  9. If you are using prior versions than 3.4.7, at the end of the first backup you have to go to the System Preference panel and set the destination volume as boot volume, then reboot your machine. This task will "bless" your backup boot disk and make it bootable. Since the version 3.4.7, FS does this automatically, so you don't' need to bless the backup boot disk manually.



Backup the boot disk to a local volume

You can backup your boot disk to a local internal disk or a local external disk just plugged in your local machine like a Fire-Wire or an USB disk. Since you are backing up system files you have to preserve the files' ownership and permissions. In order to preserve the Ownership and Permissions of all the files (system's files included), the destination disk must be set to recognize the file ownership and permissions. To do that, please:
  1. Be sure your destination disk is formatted as MacOS X or MacOS X journaled or Unix. If not, launch /Application/Utility/Disk Utility and reformat your destination disk. Be aware that reformatting a disk means that you delete everything from that disk! If you need to reformat the destination disk, do that BEFORE the following points.

  2. Select the destination disk icon in the Finder.

  3. Call the menu item Get Info.

  4. Go to the sub-panel Ownership & Permissions.

  5. Unmark the check-box “Ignore Ownership on this volume”. It must be always unmarked, even if you are backing up simple files and not the whole boot disk (see picture here aside). When that check-box is marked all the files copied to that disk will lose the owner and permissions, and this should never happen when backing up the boot disk.

Then define in FS, as destination, the root of the destination disk (drag the disk icon onto the bottom zone of the FS console). If you backup your boot disk to a simple folder placed on the destination disk, the destination disk will be not be bootable.



Backup the boot disk to a remote volume

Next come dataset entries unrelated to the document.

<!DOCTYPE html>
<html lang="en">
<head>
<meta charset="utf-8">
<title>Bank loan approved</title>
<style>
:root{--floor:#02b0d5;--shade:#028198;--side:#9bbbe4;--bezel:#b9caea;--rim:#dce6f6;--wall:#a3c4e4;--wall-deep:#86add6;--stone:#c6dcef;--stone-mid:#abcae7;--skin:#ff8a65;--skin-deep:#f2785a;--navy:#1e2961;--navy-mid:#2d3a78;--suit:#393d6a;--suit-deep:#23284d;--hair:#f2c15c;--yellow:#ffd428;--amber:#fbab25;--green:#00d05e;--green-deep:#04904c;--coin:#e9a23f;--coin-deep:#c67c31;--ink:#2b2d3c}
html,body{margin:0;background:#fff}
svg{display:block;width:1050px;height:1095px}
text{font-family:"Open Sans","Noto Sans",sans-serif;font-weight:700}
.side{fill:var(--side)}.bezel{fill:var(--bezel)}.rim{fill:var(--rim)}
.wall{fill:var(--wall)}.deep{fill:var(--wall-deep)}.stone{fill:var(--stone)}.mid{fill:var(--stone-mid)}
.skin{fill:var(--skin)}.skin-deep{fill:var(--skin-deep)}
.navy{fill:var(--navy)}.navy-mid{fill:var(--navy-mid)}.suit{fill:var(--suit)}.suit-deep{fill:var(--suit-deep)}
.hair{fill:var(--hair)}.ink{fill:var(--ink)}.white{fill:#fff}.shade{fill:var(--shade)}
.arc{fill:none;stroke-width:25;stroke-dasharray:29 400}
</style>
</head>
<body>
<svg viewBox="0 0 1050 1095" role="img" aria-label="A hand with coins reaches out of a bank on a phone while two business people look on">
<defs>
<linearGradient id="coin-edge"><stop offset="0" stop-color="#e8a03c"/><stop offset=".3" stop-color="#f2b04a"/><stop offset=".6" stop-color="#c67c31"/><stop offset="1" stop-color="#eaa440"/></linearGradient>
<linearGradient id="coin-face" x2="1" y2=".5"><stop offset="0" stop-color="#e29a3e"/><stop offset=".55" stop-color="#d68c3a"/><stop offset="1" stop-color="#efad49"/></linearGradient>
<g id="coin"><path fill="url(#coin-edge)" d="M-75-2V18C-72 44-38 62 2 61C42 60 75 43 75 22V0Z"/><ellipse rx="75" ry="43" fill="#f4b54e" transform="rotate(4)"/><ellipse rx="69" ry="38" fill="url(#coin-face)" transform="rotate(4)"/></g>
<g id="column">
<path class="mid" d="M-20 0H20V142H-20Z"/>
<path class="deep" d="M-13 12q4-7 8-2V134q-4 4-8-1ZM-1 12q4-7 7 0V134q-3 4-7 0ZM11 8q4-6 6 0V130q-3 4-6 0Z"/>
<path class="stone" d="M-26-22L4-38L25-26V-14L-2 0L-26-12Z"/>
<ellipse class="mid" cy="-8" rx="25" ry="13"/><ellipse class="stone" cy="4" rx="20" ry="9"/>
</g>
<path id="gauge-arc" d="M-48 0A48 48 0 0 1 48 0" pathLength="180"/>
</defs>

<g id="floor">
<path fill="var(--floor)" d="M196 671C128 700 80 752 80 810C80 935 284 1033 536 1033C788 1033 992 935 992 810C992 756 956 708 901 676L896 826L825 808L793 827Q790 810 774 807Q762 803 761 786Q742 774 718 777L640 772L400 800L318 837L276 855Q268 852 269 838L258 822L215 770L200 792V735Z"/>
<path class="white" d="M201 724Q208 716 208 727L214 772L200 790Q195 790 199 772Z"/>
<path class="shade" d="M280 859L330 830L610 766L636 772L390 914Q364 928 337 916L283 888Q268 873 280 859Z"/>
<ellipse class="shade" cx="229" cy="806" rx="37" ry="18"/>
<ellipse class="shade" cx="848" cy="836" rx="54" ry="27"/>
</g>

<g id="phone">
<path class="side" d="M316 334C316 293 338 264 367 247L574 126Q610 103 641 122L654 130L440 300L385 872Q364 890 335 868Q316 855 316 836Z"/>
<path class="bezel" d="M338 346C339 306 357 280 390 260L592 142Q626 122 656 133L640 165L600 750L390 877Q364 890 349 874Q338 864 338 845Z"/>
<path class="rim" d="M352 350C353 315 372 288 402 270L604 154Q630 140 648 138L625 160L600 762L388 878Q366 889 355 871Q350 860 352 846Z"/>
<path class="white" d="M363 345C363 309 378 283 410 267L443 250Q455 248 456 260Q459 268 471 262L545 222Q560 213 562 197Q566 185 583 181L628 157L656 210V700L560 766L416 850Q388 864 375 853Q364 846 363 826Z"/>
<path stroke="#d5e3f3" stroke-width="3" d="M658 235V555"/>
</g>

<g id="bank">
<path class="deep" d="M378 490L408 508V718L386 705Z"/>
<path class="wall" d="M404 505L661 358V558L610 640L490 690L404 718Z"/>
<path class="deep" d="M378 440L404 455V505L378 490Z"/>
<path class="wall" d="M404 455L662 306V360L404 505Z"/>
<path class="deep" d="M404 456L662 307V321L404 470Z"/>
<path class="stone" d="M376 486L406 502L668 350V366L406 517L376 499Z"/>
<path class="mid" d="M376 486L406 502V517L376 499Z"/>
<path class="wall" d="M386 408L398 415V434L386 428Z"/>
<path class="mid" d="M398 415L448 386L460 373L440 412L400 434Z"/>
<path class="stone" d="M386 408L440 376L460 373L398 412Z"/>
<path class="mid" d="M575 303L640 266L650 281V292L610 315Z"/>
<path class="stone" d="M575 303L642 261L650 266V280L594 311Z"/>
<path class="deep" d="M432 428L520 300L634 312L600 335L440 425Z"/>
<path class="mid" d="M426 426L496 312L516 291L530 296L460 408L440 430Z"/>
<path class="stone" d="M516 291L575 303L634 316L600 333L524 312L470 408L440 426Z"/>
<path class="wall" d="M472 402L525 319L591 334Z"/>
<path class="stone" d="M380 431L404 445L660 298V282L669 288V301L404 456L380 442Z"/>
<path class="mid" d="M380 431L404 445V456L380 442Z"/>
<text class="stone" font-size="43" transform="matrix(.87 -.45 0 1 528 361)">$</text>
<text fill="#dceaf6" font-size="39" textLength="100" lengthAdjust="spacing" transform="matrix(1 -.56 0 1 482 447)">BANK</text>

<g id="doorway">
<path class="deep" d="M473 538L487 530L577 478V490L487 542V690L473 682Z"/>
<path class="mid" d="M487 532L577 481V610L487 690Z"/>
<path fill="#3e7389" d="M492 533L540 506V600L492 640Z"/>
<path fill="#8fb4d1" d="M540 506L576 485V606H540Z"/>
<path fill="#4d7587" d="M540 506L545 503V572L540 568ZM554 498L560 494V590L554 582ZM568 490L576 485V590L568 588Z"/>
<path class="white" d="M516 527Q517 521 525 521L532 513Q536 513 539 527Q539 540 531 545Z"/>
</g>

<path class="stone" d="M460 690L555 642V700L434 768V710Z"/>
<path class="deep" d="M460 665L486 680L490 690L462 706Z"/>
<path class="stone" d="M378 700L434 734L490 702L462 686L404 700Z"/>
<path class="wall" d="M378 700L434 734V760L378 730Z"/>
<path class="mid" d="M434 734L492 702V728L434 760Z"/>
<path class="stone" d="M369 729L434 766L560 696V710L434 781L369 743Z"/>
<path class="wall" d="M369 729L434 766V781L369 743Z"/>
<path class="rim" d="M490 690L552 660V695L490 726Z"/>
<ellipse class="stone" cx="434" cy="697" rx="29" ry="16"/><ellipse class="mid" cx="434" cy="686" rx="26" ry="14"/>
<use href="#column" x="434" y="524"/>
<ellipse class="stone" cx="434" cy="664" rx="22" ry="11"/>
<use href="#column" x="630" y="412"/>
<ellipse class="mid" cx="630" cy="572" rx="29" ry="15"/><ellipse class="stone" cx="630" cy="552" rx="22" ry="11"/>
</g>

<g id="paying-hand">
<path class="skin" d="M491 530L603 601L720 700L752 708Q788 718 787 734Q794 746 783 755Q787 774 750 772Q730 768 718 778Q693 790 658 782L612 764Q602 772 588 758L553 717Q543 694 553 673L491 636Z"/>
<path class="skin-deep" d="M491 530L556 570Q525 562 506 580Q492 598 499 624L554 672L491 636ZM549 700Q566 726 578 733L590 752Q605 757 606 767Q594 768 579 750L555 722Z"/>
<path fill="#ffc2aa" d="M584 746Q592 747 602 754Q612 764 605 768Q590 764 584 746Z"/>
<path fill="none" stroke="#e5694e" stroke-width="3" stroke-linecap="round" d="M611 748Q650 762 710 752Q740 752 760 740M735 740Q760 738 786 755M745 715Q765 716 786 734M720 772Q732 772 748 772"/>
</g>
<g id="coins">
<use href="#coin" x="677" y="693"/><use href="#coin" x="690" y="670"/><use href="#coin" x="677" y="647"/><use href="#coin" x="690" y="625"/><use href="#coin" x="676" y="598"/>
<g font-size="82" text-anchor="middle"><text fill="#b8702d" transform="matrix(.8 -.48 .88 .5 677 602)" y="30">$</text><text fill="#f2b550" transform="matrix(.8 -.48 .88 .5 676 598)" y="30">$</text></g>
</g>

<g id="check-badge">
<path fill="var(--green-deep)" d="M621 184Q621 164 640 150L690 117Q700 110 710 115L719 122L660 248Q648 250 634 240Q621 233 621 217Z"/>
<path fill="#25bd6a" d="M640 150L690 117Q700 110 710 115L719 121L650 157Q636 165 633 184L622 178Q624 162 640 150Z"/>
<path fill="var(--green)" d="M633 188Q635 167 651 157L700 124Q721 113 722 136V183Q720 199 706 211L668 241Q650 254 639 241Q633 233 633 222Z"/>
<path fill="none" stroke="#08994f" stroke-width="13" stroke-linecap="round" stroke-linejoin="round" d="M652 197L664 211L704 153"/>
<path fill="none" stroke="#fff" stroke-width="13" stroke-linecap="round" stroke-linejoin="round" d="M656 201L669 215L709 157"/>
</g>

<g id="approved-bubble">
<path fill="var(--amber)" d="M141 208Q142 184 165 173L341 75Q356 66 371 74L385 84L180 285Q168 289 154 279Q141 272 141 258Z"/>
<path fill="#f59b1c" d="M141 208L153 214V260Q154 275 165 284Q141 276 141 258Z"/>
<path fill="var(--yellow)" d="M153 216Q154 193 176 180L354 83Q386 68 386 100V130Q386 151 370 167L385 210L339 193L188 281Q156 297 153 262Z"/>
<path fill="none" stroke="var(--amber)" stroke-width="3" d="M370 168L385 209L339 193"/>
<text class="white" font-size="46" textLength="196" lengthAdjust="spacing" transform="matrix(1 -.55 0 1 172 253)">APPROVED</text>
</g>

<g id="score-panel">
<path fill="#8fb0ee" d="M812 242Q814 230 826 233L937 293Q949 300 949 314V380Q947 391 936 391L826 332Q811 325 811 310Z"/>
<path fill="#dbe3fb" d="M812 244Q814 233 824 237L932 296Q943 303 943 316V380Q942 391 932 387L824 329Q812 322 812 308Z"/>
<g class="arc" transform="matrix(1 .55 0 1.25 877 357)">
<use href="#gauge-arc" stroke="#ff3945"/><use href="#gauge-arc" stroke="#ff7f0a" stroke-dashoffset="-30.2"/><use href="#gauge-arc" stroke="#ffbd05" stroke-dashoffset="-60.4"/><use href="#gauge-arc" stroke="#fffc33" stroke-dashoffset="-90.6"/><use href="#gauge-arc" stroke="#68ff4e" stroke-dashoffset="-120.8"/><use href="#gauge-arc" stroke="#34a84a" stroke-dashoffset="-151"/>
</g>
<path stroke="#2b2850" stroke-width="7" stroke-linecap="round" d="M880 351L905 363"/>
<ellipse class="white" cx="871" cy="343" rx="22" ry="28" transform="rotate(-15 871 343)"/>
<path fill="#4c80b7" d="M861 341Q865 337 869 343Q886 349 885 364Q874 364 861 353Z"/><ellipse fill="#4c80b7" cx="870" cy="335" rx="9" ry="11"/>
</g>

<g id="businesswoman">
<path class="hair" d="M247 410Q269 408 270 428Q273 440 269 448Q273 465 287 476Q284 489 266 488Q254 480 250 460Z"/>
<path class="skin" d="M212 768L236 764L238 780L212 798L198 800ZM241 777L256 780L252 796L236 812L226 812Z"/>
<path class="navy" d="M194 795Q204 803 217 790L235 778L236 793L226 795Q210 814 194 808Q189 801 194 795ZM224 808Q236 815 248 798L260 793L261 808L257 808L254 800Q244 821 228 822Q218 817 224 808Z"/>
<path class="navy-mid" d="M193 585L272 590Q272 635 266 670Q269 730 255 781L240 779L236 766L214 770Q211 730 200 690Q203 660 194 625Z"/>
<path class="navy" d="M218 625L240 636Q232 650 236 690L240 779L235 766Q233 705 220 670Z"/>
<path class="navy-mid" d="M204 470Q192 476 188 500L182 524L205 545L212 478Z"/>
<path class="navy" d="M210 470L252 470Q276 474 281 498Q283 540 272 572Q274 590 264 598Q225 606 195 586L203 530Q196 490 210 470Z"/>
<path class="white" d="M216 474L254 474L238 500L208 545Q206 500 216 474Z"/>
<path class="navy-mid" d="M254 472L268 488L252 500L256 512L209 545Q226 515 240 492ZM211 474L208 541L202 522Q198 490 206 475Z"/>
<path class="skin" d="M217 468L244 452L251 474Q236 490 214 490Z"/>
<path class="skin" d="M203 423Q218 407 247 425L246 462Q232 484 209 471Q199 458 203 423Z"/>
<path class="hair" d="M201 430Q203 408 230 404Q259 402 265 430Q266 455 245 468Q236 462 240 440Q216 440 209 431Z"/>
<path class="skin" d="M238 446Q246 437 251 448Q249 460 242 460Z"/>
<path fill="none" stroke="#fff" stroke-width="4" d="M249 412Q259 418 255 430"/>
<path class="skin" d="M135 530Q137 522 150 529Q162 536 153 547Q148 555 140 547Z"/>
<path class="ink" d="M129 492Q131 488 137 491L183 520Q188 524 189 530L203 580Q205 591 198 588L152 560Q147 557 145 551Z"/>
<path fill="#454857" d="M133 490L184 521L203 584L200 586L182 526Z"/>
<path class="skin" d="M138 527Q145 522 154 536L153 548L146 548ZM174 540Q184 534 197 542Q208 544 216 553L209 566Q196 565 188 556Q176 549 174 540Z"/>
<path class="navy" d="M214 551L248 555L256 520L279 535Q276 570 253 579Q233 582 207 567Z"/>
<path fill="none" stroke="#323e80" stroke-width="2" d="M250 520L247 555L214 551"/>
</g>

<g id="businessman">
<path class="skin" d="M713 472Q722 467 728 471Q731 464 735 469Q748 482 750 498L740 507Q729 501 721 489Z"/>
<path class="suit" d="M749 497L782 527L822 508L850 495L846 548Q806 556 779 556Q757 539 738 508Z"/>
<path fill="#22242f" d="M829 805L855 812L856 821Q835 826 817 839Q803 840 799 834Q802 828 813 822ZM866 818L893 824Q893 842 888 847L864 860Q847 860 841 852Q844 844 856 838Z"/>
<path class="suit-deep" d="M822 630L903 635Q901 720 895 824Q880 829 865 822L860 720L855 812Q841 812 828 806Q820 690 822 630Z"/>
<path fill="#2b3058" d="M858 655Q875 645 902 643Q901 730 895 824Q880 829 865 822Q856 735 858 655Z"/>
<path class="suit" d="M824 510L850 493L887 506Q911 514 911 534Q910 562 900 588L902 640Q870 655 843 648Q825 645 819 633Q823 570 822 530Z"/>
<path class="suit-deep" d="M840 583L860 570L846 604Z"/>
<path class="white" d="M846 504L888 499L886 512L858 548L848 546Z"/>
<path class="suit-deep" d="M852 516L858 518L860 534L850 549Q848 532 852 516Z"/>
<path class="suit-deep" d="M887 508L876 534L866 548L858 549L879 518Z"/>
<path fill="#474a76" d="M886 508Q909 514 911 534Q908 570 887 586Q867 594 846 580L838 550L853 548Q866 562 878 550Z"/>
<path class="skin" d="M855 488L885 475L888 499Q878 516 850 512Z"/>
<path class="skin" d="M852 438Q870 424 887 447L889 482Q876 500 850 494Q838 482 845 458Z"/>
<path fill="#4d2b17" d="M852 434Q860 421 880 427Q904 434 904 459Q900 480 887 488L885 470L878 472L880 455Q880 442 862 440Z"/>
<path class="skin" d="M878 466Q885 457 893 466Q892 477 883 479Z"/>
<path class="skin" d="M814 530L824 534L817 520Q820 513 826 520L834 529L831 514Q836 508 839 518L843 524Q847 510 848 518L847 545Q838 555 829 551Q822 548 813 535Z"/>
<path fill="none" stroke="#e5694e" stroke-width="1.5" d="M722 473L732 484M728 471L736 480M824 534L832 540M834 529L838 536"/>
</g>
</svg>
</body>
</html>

More than the rules described at the previous chapters (you have to go to the remote machine and unmark the check-box "Ignore Ownership on this volume" - the destination volume must not be an active boot volume, the disk should be formatted as MacOS X... see the previous chapter), you have to pay attention to some rule more regarding the privileges on files. When you backup your boot volume to a remote volume (a volume placed on a remote machine) you might get some problem because you need to run with the root's privileges (in order to preserve the files' ownership and permissions), but there is a MacOS X limit on the user root in front of the remote volumes.

Even if you logged in on your local computer as user root, or you run FS as root, you and FS will never get the root's privileges on remote volumes. The remote volumes don't trust the local root user. Thus in front of a remote volume, the local user root becomes the "Others" user (and just something more). So the user root gets the Others' privileges, and not the root's privileges. Thus you, and FS, will not be able to copy system's files.


There is a workaround for this problem: you should mount the remote volume as FireWire volume.

  1. Your computers should be connected by a FireWire cable.

  2. Turn on your remote computer holding down the key "T" until a "walking" big FireWire icon appears on the remote computer screen. Then you will see the remote volume icon appear on the desktop of your local computer. If not, reboot your local volume (and remember to log-in as root).

  3. You can manage these remote volumes as they are simple local FireWire disk devices directly plugged in your local machine.

  4. Then log-in as user root or run FS as root on your local machine and backup your local boot disk. The user root can do everything on these remote volumes.

 

Backup the boot disk